Iconic New Zealand wine brand Montana has been heavily criticised by wine critic Bob Campbell for swapping out New Zealand grapes for supposedly inferior quality Australian grapes. The move has been attributed to Montana’s desire to retain their retail price of $9.99.
“I guess I shouldn’t pre-judge a wine I have yet to taste, but it’s a fact that bulk Australian sauvignon is cheaper than bulk Marlborough sauvignon,” Campbell wrote on The Real Review. “There’s a reason for the price difference – Australian sauvignon blanc is, by and large, inferior.”
Campbell has since expanded on his comments, describing Marlborough sauvignon blanc grapes as “punchy, aromatic, zesty, tropical” while Australian grapes are less characterful. The bottles are labelled on the back as being from Australia, in accordance with the law, but Campbell argued that while this was a legal move, it was no less misleading.
“I personally think, to me, I began my wine industry career in 1973 as an accountant with Montana so I guess it’s kind of personal,” Campbell said. “I might be overstating the case but it’s just that, to me, Montana and Marlborough are inextricably linked.”
Minister for Agriculture Damian O’Connor also had his say on Twitter, with the simple caption “Pretty bloody dumb.”
However Montana, which was bought by distribution giant Pernod Ricard in 2010, has rebutted the claims, with Pernod Ricard New Zealand managing director Kevin Mapson arguing that the move was necessary to retain good wines in the under-$10 category.
“By sourcing grapes from Australia, we can continue to make wines of the quality that Montana consumers expect at the same price point. This sourcing transition only applies to the Montana Classics and Montana Affinity ranges. All of the other Montana ranges will continue to be made from New Zealand grapes,” Mapson said. He agreed that Australian sauvignon blanc was less aromatic than those from Marlborough but still denied that Australian grapes were inferior. He argued that consumers were aware of the change due to strict labelling laws.
Wine columnist Dennis Knill agreed. “Bob Campbell, whilst he’s probably the first in New Zealand to have a masters in wine and knows his stuff he really needs wake up and smell the coffee. There’s a thing called profit and it’s not a dirty word and Montana have every right to try and produce a product under $10. A lot of New Zealanders are not wine connoisseurs and they don’t appreciate the best that money can buy and are happy to drink a wine that’s chilled in the fridge that’s good enough for the average punter.”
Over time, Mapson said that most Montana Classic and Affinity wines would be made from Australian grapes, but maintained that Montana still was invested in New Zealand grapes.
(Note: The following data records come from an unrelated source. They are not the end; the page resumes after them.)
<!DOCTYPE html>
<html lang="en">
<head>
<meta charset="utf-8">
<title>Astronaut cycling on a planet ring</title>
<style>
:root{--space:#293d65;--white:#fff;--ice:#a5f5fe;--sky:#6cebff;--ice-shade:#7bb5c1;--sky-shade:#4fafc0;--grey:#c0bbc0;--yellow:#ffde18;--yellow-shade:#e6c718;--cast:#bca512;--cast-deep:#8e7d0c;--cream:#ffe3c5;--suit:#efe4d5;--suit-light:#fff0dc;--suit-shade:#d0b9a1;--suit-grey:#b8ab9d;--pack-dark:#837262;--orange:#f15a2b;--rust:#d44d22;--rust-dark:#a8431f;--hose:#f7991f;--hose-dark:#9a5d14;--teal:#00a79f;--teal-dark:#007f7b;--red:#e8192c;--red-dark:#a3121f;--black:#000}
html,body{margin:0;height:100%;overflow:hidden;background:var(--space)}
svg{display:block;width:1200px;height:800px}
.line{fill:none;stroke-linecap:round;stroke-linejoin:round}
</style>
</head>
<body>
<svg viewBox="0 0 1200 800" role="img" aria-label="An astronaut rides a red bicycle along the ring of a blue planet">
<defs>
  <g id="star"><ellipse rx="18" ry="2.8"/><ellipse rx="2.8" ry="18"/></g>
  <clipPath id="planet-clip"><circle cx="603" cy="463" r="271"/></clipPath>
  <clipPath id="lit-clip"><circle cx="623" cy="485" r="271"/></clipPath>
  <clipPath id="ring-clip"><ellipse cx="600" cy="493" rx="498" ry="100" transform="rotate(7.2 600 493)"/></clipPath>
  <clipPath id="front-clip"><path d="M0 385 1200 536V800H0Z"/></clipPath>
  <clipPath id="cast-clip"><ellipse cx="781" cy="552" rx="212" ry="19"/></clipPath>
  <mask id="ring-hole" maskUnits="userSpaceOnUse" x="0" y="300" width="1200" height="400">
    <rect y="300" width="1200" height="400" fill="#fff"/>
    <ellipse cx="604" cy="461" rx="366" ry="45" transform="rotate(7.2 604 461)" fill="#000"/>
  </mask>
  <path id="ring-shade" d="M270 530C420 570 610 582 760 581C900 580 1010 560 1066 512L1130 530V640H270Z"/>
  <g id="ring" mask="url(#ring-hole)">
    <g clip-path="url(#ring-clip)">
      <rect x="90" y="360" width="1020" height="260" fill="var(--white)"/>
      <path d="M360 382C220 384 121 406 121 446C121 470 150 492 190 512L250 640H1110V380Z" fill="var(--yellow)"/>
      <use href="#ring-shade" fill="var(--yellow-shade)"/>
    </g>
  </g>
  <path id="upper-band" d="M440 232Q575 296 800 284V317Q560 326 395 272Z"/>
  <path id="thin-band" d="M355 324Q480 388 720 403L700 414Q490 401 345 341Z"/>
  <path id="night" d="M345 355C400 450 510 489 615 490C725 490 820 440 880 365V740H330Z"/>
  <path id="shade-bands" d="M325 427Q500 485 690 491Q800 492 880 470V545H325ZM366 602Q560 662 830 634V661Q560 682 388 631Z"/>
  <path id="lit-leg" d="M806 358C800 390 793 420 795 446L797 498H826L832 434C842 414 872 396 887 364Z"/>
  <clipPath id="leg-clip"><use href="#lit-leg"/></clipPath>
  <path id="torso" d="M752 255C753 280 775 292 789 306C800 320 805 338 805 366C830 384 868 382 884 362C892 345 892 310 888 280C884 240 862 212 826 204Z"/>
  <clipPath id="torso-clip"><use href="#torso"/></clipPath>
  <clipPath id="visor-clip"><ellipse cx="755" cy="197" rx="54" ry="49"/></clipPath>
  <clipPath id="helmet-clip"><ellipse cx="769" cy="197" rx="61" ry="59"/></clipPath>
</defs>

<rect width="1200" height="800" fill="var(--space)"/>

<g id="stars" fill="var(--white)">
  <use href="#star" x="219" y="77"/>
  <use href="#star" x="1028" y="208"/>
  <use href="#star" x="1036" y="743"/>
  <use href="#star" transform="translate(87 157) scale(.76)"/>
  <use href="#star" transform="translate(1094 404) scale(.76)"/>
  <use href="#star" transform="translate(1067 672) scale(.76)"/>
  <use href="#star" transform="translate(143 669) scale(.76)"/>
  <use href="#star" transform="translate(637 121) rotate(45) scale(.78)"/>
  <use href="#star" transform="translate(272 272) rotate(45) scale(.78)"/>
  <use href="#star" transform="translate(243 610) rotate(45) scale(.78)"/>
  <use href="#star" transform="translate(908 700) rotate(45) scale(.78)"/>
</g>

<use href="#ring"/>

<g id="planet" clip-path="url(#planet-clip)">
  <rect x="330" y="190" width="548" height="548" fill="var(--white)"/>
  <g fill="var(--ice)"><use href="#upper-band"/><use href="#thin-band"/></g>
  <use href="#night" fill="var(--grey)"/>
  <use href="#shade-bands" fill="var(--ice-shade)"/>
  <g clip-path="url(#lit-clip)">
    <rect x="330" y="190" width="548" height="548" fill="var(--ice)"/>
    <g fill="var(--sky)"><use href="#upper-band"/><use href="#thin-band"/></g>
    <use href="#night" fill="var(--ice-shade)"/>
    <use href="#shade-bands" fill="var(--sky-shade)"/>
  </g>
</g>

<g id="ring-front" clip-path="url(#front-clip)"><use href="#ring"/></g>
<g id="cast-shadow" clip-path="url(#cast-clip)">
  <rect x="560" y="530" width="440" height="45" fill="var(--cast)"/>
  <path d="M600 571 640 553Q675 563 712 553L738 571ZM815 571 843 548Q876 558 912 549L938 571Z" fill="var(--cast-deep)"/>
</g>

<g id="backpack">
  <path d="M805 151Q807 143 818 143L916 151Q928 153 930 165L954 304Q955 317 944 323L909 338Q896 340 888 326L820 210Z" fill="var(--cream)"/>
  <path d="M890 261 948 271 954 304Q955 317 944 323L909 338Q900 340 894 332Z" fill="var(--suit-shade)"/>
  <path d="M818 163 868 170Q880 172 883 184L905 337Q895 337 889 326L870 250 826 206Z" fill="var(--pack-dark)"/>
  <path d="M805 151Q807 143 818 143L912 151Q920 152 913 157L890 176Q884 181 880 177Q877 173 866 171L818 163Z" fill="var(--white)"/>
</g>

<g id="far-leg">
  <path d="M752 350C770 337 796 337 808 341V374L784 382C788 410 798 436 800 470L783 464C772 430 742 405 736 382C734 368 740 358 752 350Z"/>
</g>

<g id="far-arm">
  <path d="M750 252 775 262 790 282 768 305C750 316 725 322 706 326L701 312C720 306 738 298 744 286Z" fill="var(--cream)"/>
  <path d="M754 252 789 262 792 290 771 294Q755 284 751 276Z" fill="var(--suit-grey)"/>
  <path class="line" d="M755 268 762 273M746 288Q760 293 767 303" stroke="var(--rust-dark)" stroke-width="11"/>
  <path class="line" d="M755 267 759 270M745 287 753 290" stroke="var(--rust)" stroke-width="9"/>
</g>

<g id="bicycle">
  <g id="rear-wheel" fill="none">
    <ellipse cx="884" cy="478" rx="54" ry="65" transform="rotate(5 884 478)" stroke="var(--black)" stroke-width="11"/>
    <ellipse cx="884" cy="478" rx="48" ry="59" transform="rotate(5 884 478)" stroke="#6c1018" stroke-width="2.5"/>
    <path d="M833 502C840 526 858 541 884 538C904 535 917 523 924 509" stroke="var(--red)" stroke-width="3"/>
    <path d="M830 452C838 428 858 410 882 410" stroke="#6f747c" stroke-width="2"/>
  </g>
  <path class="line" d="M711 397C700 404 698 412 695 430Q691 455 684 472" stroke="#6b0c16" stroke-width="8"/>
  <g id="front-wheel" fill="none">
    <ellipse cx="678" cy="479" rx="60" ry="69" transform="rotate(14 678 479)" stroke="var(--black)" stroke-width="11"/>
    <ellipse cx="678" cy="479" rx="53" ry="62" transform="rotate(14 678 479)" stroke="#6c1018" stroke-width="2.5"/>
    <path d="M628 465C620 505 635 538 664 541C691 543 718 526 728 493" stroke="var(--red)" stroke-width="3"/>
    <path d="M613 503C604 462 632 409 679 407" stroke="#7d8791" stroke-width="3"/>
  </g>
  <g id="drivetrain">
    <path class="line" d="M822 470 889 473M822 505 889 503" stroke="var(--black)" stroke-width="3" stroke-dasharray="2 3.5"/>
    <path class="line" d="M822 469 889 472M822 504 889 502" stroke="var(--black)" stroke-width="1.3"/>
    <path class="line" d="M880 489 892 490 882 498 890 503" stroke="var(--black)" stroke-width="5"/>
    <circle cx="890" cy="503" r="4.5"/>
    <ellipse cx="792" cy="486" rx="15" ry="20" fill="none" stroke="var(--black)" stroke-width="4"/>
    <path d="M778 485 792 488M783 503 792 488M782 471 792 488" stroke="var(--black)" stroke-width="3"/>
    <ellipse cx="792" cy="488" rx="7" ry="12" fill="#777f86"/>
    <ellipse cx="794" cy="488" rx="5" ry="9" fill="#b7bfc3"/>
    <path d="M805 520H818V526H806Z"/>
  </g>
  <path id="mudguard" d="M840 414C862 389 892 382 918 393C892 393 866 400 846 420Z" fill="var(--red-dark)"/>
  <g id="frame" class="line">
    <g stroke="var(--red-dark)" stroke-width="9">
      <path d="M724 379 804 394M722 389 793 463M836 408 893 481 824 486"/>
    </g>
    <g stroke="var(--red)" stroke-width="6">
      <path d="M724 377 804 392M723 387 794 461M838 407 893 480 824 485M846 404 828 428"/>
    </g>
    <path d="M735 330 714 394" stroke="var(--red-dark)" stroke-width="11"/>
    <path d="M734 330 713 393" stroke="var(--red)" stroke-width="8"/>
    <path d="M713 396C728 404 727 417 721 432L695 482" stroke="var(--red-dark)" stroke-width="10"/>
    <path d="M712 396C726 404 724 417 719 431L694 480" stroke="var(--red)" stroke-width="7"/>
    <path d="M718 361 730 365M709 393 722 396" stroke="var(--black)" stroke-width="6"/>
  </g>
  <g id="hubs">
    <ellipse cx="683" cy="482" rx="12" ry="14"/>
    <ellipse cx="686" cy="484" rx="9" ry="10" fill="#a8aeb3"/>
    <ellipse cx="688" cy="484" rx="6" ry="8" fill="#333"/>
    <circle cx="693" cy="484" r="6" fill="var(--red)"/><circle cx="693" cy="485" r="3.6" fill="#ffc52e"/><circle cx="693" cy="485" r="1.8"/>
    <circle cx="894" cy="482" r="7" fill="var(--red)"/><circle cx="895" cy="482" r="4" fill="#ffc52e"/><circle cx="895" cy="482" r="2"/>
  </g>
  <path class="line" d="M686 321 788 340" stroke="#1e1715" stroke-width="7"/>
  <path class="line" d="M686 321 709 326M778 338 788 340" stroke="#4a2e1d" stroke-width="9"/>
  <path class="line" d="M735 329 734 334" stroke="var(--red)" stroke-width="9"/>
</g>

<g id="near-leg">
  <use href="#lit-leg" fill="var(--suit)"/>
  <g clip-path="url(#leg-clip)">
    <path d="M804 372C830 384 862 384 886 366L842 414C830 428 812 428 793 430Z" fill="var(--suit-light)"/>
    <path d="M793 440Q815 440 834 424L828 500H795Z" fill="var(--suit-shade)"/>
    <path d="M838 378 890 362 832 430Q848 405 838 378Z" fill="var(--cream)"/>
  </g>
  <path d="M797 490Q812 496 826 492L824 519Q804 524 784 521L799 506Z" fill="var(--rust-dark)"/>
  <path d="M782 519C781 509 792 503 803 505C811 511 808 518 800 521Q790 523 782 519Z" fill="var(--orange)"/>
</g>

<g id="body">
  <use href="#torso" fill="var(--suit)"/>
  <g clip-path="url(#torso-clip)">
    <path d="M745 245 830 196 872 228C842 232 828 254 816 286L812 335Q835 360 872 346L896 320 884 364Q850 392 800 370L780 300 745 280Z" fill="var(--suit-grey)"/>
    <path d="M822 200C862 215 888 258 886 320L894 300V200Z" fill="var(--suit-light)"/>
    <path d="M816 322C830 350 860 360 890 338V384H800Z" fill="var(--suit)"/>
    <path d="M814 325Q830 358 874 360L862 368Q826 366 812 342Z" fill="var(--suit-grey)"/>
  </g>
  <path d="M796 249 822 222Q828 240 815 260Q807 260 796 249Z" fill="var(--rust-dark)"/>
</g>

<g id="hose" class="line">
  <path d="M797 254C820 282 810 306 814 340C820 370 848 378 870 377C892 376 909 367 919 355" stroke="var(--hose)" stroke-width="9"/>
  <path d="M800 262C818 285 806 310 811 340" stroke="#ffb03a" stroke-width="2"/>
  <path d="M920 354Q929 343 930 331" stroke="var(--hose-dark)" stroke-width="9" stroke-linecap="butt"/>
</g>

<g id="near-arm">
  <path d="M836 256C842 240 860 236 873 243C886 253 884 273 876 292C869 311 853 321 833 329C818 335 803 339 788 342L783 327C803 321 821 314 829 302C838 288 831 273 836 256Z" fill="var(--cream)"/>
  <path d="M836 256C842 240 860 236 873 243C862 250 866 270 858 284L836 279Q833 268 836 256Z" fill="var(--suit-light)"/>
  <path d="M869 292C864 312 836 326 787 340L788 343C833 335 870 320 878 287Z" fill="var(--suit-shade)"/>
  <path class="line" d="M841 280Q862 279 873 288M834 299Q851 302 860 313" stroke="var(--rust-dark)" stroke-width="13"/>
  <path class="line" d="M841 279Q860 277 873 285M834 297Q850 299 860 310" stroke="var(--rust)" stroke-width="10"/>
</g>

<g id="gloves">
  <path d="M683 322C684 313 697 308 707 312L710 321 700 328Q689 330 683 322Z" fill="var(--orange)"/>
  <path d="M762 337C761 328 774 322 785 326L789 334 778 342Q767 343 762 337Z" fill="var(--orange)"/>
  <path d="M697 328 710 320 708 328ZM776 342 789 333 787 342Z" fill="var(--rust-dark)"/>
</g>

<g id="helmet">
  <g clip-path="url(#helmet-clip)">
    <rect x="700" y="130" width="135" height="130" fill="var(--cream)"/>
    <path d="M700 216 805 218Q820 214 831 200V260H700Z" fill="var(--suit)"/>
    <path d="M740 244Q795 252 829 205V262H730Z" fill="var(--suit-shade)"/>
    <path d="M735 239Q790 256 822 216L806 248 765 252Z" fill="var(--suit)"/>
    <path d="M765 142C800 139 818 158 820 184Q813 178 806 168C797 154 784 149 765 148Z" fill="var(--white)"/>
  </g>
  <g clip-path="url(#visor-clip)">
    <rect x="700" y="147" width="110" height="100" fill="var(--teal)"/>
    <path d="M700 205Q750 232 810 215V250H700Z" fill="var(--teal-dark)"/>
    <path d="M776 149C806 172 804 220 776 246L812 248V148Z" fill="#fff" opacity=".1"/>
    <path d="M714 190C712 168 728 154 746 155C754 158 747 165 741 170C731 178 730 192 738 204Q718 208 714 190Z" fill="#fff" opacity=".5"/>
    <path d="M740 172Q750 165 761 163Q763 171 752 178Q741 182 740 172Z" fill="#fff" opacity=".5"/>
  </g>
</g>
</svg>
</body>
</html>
The brand’s Festival Block and Winemaker Series will continue to be made from New Zealand grapes.
Montana wines made with Australian grapes:
Montana Classic Pinot Noir 2016
Montana Classic Sauvignon Blanc 2017
Montana Classic Chardonnay 2017
Montana Classic Merlot Cabernet 2018
Montana Affinity Sauvignon Blanc 2018
Montana Affinity Pinot Gris 2018